This all happened in just the last couple of days: a Libertarian candidate raked in over $4 million in one day, a liberal senator says Newt Gingrich is a genius, and supposedly fed-up Dems capitulated on yet another Bush nominee.
The latest Evans-Novak Political Report has quite a bit on Rep. Ron Paul (R-TX), the so-called “fringe” candidate running for the White House. Paul’s online haul is, per the report, “the largest single day of online fundraising in political history, and the largest single day of donations for any Republican candidate ever.” The report crows quite a bit about Paul, but that shouldn’t come as a total shock, as Novak has previously sung the praises of the Texas maverick.
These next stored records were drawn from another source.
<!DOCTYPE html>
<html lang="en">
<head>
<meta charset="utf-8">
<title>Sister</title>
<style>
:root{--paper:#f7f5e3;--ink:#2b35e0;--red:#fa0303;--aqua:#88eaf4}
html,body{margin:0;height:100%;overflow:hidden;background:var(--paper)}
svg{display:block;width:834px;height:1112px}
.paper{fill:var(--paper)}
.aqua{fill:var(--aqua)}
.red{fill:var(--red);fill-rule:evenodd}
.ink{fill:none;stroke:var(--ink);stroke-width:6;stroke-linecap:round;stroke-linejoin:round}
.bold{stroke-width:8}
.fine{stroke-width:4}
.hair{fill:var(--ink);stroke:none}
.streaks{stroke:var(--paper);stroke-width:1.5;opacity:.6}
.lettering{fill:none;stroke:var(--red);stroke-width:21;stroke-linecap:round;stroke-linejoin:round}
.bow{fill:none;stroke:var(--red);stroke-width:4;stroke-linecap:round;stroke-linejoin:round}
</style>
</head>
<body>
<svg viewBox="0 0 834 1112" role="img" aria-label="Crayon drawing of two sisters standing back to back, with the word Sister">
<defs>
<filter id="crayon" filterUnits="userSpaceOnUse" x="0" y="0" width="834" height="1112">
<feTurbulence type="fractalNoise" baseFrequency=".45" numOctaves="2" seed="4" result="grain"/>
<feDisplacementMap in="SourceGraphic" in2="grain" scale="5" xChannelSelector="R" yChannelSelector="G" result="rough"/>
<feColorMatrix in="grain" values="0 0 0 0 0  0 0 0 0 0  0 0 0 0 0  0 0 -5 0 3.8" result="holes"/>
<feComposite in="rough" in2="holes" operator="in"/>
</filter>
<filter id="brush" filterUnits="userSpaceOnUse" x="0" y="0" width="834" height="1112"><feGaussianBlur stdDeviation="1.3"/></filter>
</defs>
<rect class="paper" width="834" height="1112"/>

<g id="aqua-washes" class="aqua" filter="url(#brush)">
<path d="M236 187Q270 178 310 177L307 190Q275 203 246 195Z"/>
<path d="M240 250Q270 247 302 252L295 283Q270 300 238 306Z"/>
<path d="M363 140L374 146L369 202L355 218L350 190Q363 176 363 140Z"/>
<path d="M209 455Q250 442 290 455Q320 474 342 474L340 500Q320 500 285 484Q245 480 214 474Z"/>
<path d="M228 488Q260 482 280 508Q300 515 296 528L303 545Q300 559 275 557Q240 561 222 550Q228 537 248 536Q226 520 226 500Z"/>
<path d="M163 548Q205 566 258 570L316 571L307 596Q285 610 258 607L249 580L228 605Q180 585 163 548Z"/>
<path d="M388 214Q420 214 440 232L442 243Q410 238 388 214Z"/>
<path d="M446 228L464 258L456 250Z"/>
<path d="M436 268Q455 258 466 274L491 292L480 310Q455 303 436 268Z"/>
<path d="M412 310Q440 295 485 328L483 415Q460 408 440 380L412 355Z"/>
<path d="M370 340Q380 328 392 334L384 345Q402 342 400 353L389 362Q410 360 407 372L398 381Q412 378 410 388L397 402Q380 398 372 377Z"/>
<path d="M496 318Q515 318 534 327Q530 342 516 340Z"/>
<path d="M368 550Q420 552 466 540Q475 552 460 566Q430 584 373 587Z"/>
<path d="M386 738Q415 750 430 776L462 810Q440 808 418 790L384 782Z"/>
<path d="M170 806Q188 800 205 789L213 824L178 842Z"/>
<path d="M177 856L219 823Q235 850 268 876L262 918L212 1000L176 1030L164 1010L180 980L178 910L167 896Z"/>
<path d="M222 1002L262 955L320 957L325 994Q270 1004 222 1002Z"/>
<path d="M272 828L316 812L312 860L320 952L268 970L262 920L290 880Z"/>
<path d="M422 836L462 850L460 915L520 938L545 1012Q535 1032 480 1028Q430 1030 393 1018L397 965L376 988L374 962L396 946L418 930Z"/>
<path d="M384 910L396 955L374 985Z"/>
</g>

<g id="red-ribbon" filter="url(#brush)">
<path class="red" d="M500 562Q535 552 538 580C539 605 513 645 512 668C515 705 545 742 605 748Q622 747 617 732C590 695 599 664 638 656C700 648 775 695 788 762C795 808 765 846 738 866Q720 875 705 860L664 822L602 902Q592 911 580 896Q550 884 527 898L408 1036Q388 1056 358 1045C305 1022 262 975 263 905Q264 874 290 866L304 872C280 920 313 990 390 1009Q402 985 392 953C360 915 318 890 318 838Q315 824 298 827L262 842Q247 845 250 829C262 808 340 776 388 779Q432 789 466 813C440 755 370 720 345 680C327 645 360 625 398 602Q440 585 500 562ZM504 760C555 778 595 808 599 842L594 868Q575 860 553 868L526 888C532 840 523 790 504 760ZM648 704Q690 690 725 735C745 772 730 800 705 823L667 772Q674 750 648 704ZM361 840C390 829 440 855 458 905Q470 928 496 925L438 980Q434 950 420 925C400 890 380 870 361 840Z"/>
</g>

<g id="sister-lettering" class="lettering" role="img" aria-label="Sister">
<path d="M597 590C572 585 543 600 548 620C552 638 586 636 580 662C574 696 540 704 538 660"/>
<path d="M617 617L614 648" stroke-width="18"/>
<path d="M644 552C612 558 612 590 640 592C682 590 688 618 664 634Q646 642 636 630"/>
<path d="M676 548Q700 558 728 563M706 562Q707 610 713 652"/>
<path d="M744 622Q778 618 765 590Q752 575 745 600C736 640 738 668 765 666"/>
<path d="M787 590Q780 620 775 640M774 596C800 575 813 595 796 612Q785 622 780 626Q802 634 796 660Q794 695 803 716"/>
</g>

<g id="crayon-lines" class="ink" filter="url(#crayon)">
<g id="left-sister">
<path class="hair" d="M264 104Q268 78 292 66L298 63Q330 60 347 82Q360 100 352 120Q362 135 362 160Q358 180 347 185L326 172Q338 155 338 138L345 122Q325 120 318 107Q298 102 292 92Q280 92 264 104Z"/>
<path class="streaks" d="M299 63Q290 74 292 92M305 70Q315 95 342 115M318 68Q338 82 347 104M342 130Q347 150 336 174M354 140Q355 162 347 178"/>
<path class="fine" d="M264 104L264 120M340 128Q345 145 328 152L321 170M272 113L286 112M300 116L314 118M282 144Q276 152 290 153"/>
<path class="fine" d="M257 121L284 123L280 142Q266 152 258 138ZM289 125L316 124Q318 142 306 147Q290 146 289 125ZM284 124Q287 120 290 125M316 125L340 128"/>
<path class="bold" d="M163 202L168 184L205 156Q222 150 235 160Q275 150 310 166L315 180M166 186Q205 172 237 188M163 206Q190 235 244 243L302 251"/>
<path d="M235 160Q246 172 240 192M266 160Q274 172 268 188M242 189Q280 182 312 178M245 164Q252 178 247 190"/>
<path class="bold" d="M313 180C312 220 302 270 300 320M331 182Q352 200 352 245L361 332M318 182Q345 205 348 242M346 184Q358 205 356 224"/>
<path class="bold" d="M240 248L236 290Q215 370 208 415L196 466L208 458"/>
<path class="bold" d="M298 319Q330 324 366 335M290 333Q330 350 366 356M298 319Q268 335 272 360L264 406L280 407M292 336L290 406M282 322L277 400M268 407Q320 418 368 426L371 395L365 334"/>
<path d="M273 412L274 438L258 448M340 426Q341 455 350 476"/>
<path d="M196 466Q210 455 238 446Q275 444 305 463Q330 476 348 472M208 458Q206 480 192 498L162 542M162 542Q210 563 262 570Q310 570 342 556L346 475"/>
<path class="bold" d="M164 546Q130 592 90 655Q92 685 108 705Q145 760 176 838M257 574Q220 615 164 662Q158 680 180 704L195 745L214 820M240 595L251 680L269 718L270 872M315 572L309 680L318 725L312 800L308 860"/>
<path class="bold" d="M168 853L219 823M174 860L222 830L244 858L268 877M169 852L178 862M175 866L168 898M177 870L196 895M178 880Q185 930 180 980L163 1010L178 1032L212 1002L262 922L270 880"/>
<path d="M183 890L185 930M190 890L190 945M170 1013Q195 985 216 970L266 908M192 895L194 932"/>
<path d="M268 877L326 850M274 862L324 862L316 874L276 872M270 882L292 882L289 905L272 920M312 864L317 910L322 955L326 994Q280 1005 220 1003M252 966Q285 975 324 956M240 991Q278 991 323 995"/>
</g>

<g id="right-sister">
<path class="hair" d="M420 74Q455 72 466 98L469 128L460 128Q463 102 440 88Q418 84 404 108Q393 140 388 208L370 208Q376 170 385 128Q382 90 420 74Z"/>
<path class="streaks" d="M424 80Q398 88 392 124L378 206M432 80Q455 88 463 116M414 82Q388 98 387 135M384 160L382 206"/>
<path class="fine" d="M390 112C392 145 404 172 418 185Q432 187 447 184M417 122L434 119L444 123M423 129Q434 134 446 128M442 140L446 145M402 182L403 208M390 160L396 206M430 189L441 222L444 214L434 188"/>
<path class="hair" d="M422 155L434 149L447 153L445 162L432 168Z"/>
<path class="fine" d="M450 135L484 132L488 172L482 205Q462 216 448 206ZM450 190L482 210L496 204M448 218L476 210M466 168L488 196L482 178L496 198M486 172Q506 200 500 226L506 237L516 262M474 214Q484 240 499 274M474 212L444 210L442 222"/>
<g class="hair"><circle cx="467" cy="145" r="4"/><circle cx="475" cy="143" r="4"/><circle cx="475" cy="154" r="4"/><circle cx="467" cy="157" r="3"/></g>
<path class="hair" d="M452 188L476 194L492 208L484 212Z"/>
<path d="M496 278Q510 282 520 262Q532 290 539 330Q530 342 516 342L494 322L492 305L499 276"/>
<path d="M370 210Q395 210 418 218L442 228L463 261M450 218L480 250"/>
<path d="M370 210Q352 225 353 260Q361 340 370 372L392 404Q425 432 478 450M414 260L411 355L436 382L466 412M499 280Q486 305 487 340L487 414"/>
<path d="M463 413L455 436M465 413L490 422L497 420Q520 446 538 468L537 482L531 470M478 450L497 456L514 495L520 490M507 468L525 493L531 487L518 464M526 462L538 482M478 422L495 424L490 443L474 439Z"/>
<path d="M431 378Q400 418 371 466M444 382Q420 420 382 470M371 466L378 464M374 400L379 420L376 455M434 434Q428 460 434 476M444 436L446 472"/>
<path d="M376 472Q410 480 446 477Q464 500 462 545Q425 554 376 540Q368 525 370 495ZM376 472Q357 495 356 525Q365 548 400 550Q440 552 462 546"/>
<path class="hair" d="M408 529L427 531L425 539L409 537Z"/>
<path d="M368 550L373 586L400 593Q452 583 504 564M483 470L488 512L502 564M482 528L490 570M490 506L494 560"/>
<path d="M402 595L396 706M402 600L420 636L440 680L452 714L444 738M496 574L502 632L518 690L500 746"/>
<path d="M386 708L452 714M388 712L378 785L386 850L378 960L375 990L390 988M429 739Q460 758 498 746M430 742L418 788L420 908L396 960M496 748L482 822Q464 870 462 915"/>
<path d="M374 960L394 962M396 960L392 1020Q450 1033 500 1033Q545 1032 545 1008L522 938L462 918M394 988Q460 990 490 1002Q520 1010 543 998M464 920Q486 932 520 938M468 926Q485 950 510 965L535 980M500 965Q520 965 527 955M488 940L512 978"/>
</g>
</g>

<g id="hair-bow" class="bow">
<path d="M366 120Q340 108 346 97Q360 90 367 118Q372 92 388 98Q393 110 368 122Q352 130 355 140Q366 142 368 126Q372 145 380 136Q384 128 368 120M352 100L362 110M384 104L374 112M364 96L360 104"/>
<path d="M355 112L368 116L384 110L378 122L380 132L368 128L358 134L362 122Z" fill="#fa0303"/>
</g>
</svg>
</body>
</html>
Speaking of singing praises, liberal Sen. Chuck Schumer (D-NY) says that wannabe president Newt Gingrich, disgruntled architect of the Contract with America and the ’94 GOP takeover, should be counted among the likes of Einstein, Newton, Jefferson, etc. “Newt Gingrich is a great thinker,” Schumer said after a briefing from the former House Speaker, “who is trying to find a way to bridge the gap between Democrats and Republicans, and that’s a good thing.”
Is forced camaraderie even necessary for the GOP? The Evans-Novak report suggests that the minority Republicans are presently operating from a bizarre position of strength. Regarding the recent approval of Attorney General nominee Michael Mukasey by a Senate committee including two pro-Mukasey Democrats (Schumer being one of them), the Novak report said bluntly of the Dems, “their eventual capitulation also followed their pattern…: Raise a cry, attack the White House and then give the White House what it wants.”
It should come as no surprise, really, that Novak et al. misidentify Schumer as a Republican before asking aloud, “Will two years of Democratic retreat on Iraq and anti-terror issues depress the base?” I think the picture below says everything you need to know.
Sen. Russ Feingold (c) appears depressed by base GOP appeasers.